[DATA EXTRACTS]:
......

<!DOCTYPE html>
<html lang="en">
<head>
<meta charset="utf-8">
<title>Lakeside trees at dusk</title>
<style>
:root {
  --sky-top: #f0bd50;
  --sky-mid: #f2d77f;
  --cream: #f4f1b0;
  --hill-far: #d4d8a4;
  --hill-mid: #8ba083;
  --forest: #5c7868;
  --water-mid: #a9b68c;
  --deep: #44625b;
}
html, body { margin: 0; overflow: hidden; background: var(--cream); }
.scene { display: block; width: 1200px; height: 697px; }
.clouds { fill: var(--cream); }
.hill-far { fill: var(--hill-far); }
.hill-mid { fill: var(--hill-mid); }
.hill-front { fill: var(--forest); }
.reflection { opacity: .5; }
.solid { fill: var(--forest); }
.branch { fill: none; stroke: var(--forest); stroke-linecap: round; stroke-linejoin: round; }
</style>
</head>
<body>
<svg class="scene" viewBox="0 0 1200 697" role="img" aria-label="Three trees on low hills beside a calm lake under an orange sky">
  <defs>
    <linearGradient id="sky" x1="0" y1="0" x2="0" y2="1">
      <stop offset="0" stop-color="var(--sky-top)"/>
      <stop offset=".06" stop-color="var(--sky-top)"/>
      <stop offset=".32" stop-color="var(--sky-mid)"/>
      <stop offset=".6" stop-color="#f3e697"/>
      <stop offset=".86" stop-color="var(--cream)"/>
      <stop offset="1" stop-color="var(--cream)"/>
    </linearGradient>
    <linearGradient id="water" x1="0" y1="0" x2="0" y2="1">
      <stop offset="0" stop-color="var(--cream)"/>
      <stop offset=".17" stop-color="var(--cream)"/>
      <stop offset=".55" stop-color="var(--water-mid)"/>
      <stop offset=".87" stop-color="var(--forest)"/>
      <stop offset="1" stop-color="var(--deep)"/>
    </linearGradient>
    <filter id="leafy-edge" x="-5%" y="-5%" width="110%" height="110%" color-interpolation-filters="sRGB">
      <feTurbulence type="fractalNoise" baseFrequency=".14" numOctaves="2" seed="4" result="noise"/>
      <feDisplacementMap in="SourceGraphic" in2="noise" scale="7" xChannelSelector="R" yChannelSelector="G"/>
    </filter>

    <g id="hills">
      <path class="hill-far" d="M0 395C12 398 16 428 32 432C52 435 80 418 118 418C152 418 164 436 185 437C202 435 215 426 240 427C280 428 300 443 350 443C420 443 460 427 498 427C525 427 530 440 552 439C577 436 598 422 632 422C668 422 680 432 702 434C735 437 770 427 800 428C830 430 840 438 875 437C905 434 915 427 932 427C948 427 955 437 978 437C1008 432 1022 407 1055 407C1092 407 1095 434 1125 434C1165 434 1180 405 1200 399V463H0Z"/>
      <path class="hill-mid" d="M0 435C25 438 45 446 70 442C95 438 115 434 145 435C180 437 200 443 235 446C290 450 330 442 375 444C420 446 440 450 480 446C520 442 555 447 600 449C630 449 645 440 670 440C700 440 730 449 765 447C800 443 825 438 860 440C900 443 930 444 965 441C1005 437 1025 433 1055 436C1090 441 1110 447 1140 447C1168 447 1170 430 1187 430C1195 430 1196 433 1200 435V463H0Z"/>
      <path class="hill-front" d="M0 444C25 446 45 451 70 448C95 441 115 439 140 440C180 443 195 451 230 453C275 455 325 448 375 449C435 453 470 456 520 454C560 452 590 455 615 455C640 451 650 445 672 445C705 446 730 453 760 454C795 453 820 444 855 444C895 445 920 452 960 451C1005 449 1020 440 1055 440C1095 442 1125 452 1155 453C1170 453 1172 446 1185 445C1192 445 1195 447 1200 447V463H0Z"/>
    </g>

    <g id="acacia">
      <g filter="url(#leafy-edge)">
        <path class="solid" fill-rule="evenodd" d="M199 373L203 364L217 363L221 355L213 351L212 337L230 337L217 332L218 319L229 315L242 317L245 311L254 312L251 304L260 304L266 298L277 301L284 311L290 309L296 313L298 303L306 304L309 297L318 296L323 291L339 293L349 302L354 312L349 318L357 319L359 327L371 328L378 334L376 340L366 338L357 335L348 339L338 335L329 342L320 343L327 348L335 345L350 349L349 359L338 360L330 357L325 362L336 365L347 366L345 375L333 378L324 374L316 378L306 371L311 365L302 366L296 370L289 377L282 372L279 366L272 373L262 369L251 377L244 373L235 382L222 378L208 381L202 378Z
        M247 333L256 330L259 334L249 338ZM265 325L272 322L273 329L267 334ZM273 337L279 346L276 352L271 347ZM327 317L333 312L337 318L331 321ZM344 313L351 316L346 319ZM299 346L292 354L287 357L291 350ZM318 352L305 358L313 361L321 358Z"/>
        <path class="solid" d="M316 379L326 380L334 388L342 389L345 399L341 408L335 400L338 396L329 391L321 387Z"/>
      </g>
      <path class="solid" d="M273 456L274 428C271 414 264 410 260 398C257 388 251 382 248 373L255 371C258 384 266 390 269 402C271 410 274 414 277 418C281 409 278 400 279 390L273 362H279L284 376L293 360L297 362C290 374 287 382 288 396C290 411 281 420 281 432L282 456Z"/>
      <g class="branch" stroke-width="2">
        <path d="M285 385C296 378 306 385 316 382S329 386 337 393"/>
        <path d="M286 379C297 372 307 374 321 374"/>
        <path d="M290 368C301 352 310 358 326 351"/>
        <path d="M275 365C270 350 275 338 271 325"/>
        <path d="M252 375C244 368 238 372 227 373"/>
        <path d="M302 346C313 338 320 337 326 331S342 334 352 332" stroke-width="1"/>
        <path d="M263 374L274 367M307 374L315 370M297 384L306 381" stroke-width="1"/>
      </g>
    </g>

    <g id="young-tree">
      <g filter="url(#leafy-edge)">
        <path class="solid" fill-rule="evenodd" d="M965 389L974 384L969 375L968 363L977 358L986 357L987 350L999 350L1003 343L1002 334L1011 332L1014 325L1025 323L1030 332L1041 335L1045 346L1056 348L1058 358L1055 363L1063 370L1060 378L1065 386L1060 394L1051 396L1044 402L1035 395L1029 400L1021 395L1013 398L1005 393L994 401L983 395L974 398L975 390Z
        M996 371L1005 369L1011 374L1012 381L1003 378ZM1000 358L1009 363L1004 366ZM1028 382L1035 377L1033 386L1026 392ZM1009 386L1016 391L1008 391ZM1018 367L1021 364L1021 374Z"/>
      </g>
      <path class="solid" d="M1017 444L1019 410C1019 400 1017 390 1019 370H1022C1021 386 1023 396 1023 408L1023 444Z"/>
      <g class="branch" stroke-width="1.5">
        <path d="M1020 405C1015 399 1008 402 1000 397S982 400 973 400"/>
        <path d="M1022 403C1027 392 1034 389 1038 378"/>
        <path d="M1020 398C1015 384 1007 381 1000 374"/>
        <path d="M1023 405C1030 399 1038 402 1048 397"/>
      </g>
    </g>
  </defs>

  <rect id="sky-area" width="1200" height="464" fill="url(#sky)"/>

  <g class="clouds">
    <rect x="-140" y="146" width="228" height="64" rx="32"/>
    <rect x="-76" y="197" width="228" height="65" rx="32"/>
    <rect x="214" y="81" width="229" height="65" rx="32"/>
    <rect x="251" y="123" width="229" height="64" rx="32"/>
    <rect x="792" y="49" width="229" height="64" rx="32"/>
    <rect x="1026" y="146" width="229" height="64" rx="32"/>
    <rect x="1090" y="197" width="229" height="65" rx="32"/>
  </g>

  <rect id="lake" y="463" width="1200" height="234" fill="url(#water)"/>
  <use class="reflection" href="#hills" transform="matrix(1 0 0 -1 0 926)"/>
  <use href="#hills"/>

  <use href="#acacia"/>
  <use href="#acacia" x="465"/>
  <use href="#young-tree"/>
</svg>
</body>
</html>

......

[ASSIGNMENT]:
All entries are to be output exactly as they stand.

[WORKED SOLUTION]:
<!DOCTYPE html>
<html lang="en">
<head>
<meta charset="utf-8">
<title>Lakeside trees at dusk</title>
<style>
:root {
  --sky-top: #f0bd50;
  --sky-mid: #f2d77f;
  --cream: #f4f1b0;
  --hill-far: #d4d8a4;
  --hill-mid: #8ba083;
  --forest: #5c7868;
  --water-mid: #a9b68c;
  --deep: #44625b;
}
html, body { margin: 0; overflow: hidden; background: var(--cream); }
.scene { display: block; width: 1200px; height: 697px; }
.clouds { fill: var(--cream); }
.hill-far { fill: var(--hill-far); }
.hill-mid { fill: var(--hill-mid); }
.hill-front { fill: var(--forest); }
.reflection { opacity: .5; }
.solid { fill: var(--forest); }
.branch { fill: none; stroke: var(--forest); stroke-linecap: round; stroke-linejoin: round; }
</style>
</head>
<body>
<svg class="scene" viewBox="0 0 1200 697" role="img" aria-label="Three trees on low hills beside a calm lake under an orange sky">
  <defs>
    <linearGradient id="sky" x1="0" y1="0" x2="0" y2="1">
      <stop offset="0" stop-color="var(--sky-top)"/>
      <stop offset=".06" stop-color="var(--sky-top)"/>
      <stop offset=".32" stop-color="var(--sky-mid)"/>
      <stop offset=".6" stop-color="#f3e697"/>
      <stop offset=".86" stop-color="var(--cream)"/>
      <stop offset="1" stop-color="var(--cream)"/>
    </linearGradient>
    <linearGradient id="water" x1="0" y1="0" x2="0" y2="1">
      <stop offset="0" stop-color="var(--cream)"/>
      <stop offset=".17" stop-color="var(--cream)"/>
      <stop offset=".55" stop-color="var(--water-mid)"/>
      <stop offset=".87" stop-color="var(--forest)"/>
      <stop offset="1" stop-color="var(--deep)"/>
    </linearGradient>
    <filter id="leafy-edge" x="-5%" y="-5%" width="110%" height="110%" color-interpolation-filters="sRGB">
      <feTurbulence type="fractalNoise" baseFrequency=".14" numOctaves="2" seed="4" result="noise"/>
      <feDisplacementMap in="SourceGraphic" in2="noise" scale="7" xChannelSelector="R" yChannelSelector="G"/>
    </filter>

    <g id="hills">
      <path class="hill-far" d="M0 395C12 398 16 428 32 432C52 435 80 418 118 418C152 418 164 436 185 437C202 435 215 426 240 427C280 428 300 443 350 443C420 443 460 427 498 427C525 427 530 440 552 439C577 436 598 422 632 422C668 422 680 432 702 434C735 437 770 427 800 428C830 430 840 438 875 437C905 434 915 427 932 427C948 427 955 437 978 437C1008 432 1022 407 1055 407C1092 407 1095 434 1125 434C1165 434 1180 405 1200 399V463H0Z"/>
      <path class="hill-mid" d="M0 435C25 438 45 446 70 442C95 438 115 434 145 435C180 437 200 443 235 446C290 450 330 442 375 444C420 446 440 450 480 446C520 442 555 447 600 449C630 449 645 440 670 440C700 440 730 449 765 447C800 443 825 438 860 440C900 443 930 444 965 441C1005 437 1025 433 1055 436C1090 441 1110 447 1140 447C1168 447 1170 430 1187 430C1195 430 1196 433 1200 435V463H0Z"/>
      <path class="hill-front" d="M0 444C25 446 45 451 70 448C95 441 115 439 140 440C180 443 195 451 230 453C275 455 325 448 375 449C435 453 470 456 520 454C560 452 590 455 615 455C640 451 650 445 672 445C705 446 730 453 760 454C795 453 820 444 855 444C895 445 920 452 960 451C1005 449 1020 440 1055 440C1095 442 1125 452 1155 453C1170 453 1172 446 1185 445C1192 445 1195 447 1200 447V463H0Z"/>
    </g>

    <g id="acacia">
      <g filter="url(#leafy-edge)">
        <path class="solid" fill-rule="evenodd" d="M199 373L203 364L217 363L221 355L213 351L212 337L230 337L217 332L218 319L229 315L242 317L245 311L254 312L251 304L260 304L266 298L277 301L284 311L290 309L296 313L298 303L306 304L309 297L318 296L323 291L339 293L349 302L354 312L349 318L357 319L359 327L371 328L378 334L376 340L366 338L357 335L348 339L338 335L329 342L320 343L327 348L335 345L350 349L349 359L338 360L330 357L325 362L336 365L347 366L345 375L333 378L324 374L316 378L306 371L311 365L302 366L296 370L289 377L282 372L279 366L272 373L262 369L251 377L244 373L235 382L222 378L208 381L202 378Z
        M247 333L256 330L259 334L249 338ZM265 325L272 322L273 329L267 334ZM273 337L279 346L276 352L271 347ZM327 317L333 312L337 318L331 321ZM344 313L351 316L346 319ZM299 346L292 354L287 357L291 350ZM318 352L305 358L313 361L321 358Z"/>
        <path class="solid" d="M316 379L326 380L334 388L342 389L345 399L341 408L335 400L338 396L329 391L321 387Z"/>
      </g>
      <path class="solid" d="M273 456L274 428C271 414 264 410 260 398C257 388 251 382 248 373L255 371C258 384 266 390 269 402C271 410 274 414 277 418C281 409 278 400 279 390L273 362H279L284 376L293 360L297 362C290 374 287 382 288 396C290 411 281 420 281 432L282 456Z"/>
      <g class="branch" stroke-width="2">
        <path d="M285 385C296 378 306 385 316 382S329 386 337 393"/>
        <path d="M286 379C297 372 307 374 321 374"/>
        <path d="M290 368C301 352 310 358 326 351"/>
        <path d="M275 365C270 350 275 338 271 325"/>
        <path d="M252 375C244 368 238 372 227 373"/>
        <path d="M302 346C313 338 320 337 326 331S342 334 352 332" stroke-width="1"/>
        <path d="M263 374L274 367M307 374L315 370M297 384L306 381" stroke-width="1"/>
      </g>
    </g>

    <g id="young-tree">
      <g filter="url(#leafy-edge)">
        <path class="solid" fill-rule="evenodd" d="M965 389L974 384L969 375L968 363L977 358L986 357L987 350L999 350L1003 343L1002 334L1011 332L1014 325L1025 323L1030 332L1041 335L1045 346L1056 348L1058 358L1055 363L1063 370L1060 378L1065 386L1060 394L1051 396L1044 402L1035 395L1029 400L1021 395L1013 398L1005 393L994 401L983 395L974 398L975 390Z
        M996 371L1005 369L1011 374L1012 381L1003 378ZM1000 358L1009 363L1004 366ZM1028 382L1035 377L1033 386L1026 392ZM1009 386L1016 391L1008 391ZM1018 367L1021 364L1021 374Z"/>
      </g>
      <path class="solid" d="M1017 444L1019 410C1019 400 1017 390 1019 370H1022C1021 386 1023 396 1023 408L1023 444Z"/>
      <g class="branch" stroke-width="1.5">
        <path d="M1020 405C1015 399 1008 402 1000 397S982 400 973 400"/>
        <path d="M1022 403C1027 392 1034 389 1038 378"/>
        <path d="M1020 398C1015 384 1007 381 1000 374"/>
        <path d="M1023 405C1030 399 1038 402 1048 397"/>
      </g>
    </g>
  </defs>

  <rect id="sky-area" width="1200" height="464" fill="url(#sky)"/>

  <g class="clouds">
    <rect x="-140" y="146" width="228" height="64" rx="32"/>
    <rect x="-76" y="197" width="228" height="65" rx="32"/>
    <rect x="214" y="81" width="229" height="65" rx="32"/>
    <rect x="251" y="123" width="229" height="64" rx="32"/>
    <rect x="792" y="49" width="229" height="64" rx="32"/>
    <rect x="1026" y="146" width="229" height="64" rx="32"/>
    <rect x="1090" y="197" width="229" height="65" rx="32"/>
  </g>

  <rect id="lake" y="463" width="1200" height="234" fill="url(#water)"/>
  <use class="reflection" href="#hills" transform="matrix(1 0 0 -1 0 926)"/>
  <use href="#hills"/>

  <use href="#acacia"/>
  <use href="#acacia" x="465"/>
  <use href="#young-tree"/>
</svg>
</body>
</html>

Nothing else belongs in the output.